Erik Kiaer’s essay “It’s the Experience, Stupid!” is featured in a new book, Innopreneur. Don’t let the title put you off: the book includes essays from a host of deep thinkers, and is well worth a look.
Michael Kimmelman visits a housing project in Sevran, a Paris suburb, to see how architects have retrofitted the former eyesore into “an exemplary landmark.”
Google celebrated the 126th birthday of architect Ludwig Mies van der Rohe with a tribute on its home page featuring Crown Hall, a building he designed at the Illinois Institute of Technology. Guardian writer, Steve Rose takes a spin through the history books to ask a simple question: what would Mies have had to say about today’s design landscape?
A new exhibition of British postwar design on show at the V&A museum in London asks a provocative question: “How did we get from a broadly civic, welfare-minded postwar design culture to 21st century design industries whose essential purpose is to make as much money as possible?”
Google’s Big Data group co-lead, Martin Wattenberg, released a beautiful interactive visualization of the wind flow around the United States, based on wind data from the National Digital Forecast Database. (Screenshot shown, top.)
A clever interactive infographic created by Kiln for The Guardian allows readers to get a clear sense of global carbon emissions.
Great video on Fast Company Exist shows the inexorable, decades-long sprawl of Las Vegas via timelapse footage, compiled from NASA’s Landsat satellites.
Help Remedies has teamed up with the bone marrow donor center, DKMS, to provide donor registry kits inside of packs of band aids. It created a remarkably strange video as promotion. (Thanks to Jaci Pearse for the heads up!)
The Financial Times converted Grand Central Station into a branded interactive installation, and opened the “Graphic World” site to dig beneath the data.
In Gold We Trust: The Future of Money in an Age of Uncertainty is a new book from The Economist. This promo video poses the thought-provoking question: “Are we on the verge of a revolution in the technology we call money?”

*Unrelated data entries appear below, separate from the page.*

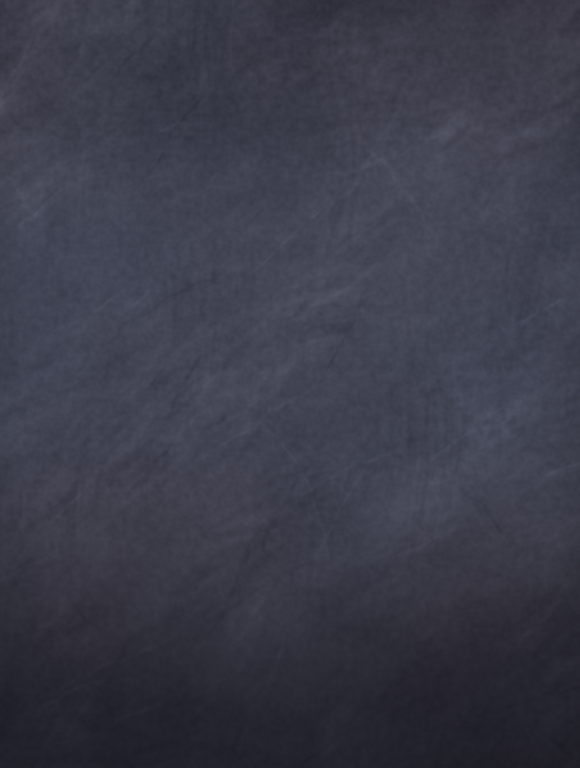
A WebGL 1 fragment shader for this texture:

```glsl
precision highp float;
// A dusty slate chalkboard: a soft vertical light falloff, warped gradient-noise
// clouds, chalk dust, patchy eraser smears, and a loop of faint curved scratches.
// All lengths are in canvas heights.

uniform vec2 u_resolution;

const vec3 DARK_SLATE = vec3(0.136, 0.136, 0.174);
const vec3 MID_SLATE = vec3(0.238, 0.237, 0.288);
const vec3 LIT_SLATE = vec3(0.268, 0.272, 0.330);
const vec3 CHALK_TINT = vec3(0.97, 1.0, 1.06);
const vec3 BLUE_SHIFT = vec3(-0.018, 0.005, 0.015);
const float CLOUD_STRENGTH = 0.085;
const float MOTTLE_STRENGTH = 0.040;
const float SMEAR_STRENGTH = 0.044;
const float DUST_STRENGTH = 0.060;
const float STROKE_STRENGTH = 0.040;
const float GRAIN_STRENGTH = 0.023;
const float WIPE_ANGLE = 0.68;
const int STROKE_COUNT = 56;

vec2 hash2(vec2 p) {
  vec3 q = fract(p.xyx * vec3(0.1031, 0.1030, 0.0973));
  q += dot(q, q.yzx + 33.33);
  return fract((q.xx + q.yz) * q.zy);
}

vec2 gradientAt(vec2 cell) {
  float a = 6.2832 * hash2(cell + 57.0).x;
  return vec2(cos(a), sin(a));
}

float gradientNoise(vec2 p) {
  vec2 i = floor(p);
  vec2 f = p - i;
  vec2 w = f * f * f * (f * (f * 6.0 - 15.0) + 10.0);
  vec2 e = vec2(1.0, 0.0);
  float low = mix(dot(gradientAt(i), f), dot(gradientAt(i + e.xy), f - e.xy), w.x);
  float high = mix(dot(gradientAt(i + e.yx), f - e.yx),
                   dot(gradientAt(i + e.xx), f - e.xx), w.x);
  return mix(low, high, w.y);
}

mat2 rotation(float a) {
  return mat2(cos(a), -sin(a), sin(a), cos(a));
}

float fbm(vec2 p) {
  float sum = 0.0;
  float amplitude = 0.5;
  for (int i = 0; i < 5; i++) {
    sum += amplitude * gradientNoise(p);
    p = rotation(0.6) * p * 2.03 + 17.3;
    amplitude *= 0.5;
  }
  return sum;
}

// Thin noise streaks along one direction, shown only in patches.
float smear(vec2 p, float angle, vec2 scale, float seed) {
  vec2 q = rotation(angle) * p;
  q.y += 0.035 * gradientNoise(p * 4.5 + seed);
  float streak = 0.7 * gradientNoise(q * scale + seed)
               + 0.7 * gradientNoise(q * scale * 2.3 + seed + 9.0);
  float patchMask = smoothstep(-0.05, 0.32, fbm(q * vec2(3.5, 6.0) + seed * 1.7));
  return streak * patchMask;
}

// Sum of faint curved strokes, mostly along the wiping direction.
float scratches(vec2 p, float aspect) {
  float sum = 0.0;
  for (int i = 0; i < STROKE_COUNT; i++) {
    float id = float(i);
    vec2 place = hash2(vec2(id, 3.0));
    vec2 shape = hash2(vec2(id, 11.0));
    vec2 style = hash2(vec2(id, 23.0));
    float angle = WIPE_ANGLE + (shape.x - 0.5) * 1.1;
    angle += step(0.75, style.x) * 1.2;
    vec2 q = rotation(angle) * (p - place * vec2(aspect, 1.0));
    float halfLength = mix(0.03, 0.15, shape.y * shape.y);
    q.y += (style.y - 0.5) * 4.0 * q.x * q.x + 0.007 * gradientNoise(q * 14.0 + id);
    float width = mix(0.0016, 0.0055, fract(style.x * 7.3));
    float line = exp(-q.y * q.y / (width * width));
    float ends = 1.0 - smoothstep(0.3, 1.0, abs(q.x) / halfLength);
    float wear = 0.45 + 1.2 * gradientNoise(q * vec2(45.0, 140.0) + id * 5.0);
    float tone = mix(-0.8, 0.85, step(0.5, fract(place.x * 5.1 + style.y)));
    sum += tone * line * ends * max(wear, 0.0);
  }
  return sum;
}

// Dark at the foot, brightest around the middle, settling to mid tone at the top.
vec3 boardLight(float height) {
  vec3 color = mix(DARK_SLATE, MID_SLATE, smoothstep(0.01, 0.38, height));
  float glow = smoothstep(0.28, 0.52, height) * (1.0 - smoothstep(0.62, 0.94, height));
  return color + (LIT_SLATE - MID_SLATE) * glow;
}

void main() {
  vec2 p = gl_FragCoord.xy / u_resolution.y;
  float aspect = u_resolution.x / u_resolution.y;
  vec2 warp = vec2(fbm(p * 2.2 + 4.0), fbm(p * 2.2 + 31.0));

  vec2 wiped = rotation(WIPE_ANGLE) * (p + 0.14 * warp);
  float cloud = fbm(wiped * vec2(3.2, 5.2) + 12.0);
  float mottle = fbm(wiped * vec2(13.0, 20.0) + 45.0);
  float smears = smear(p, WIPE_ANGLE, vec2(8.0, 42.0), 3.0)
               + 0.7 * smear(p, 0.12, vec2(9.0, 52.0), 21.0)
               + 0.7 * smear(p, 1.50, vec2(8.0, 60.0), 40.0);
  float dustMask = smoothstep(0.04, 0.38, fbm(wiped * vec2(4.5, 7.5) + 63.0));
  float dust = dustMask * (0.5 + 1.6 * fbm(rotation(WIPE_ANGLE) * p * vec2(32.0, 60.0)));
  float grain = gradientNoise(p * 85.0) + 0.8 * gradientNoise(p * 170.0 + 8.0);

  vec3 color = boardLight(p.y + 0.10 * warp.x + 0.05 * cloud);
  float exposure = mix(0.5, 1.0, smoothstep(0.06, 0.42, p.y));
  float chalk = CLOUD_STRENGTH * cloud + MOTTLE_STRENGTH * mottle
              + SMEAR_STRENGTH * smears + DUST_STRENGTH * dust
              + STROKE_STRENGTH * scratches(p, aspect) + GRAIN_STRENGTH * grain;
  color += CHALK_TINT * chalk * exposure;

  float blueBand = smoothstep(0.22, 0.5, p.y) * (1.0 - smoothstep(0.65, 1.0, p.y));
  color += BLUE_SHIFT * (0.35 * blueBand + 1.2 * warp.y) * exposure;

  float edge = min(min(p.x, aspect - p.x), min(p.y, 1.0 - p.y));
  color *= mix(0.95, 1.0, smoothstep(0.0, 0.04, edge));
  gl_FragColor = vec4(color, 1.0);
}
```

And finally, I seem to have got into what can only be described as a heated debate. Last weekend, I gave a keynote speech at the Information Architecture Summit in New Orleans. Asked to put the field into some perspective, I caused a bit of a ruckus by suggesting that the linguistic disconnect between IA and the business world is a serious problem that benefits neither. This week, I got into a similar discussion online, with designer Jon Kolko, this time sparked by a Michael Bierut-penned piece arguing that cultural illiteracy among designers is profoundly troubling. Fun–and thought-provoking.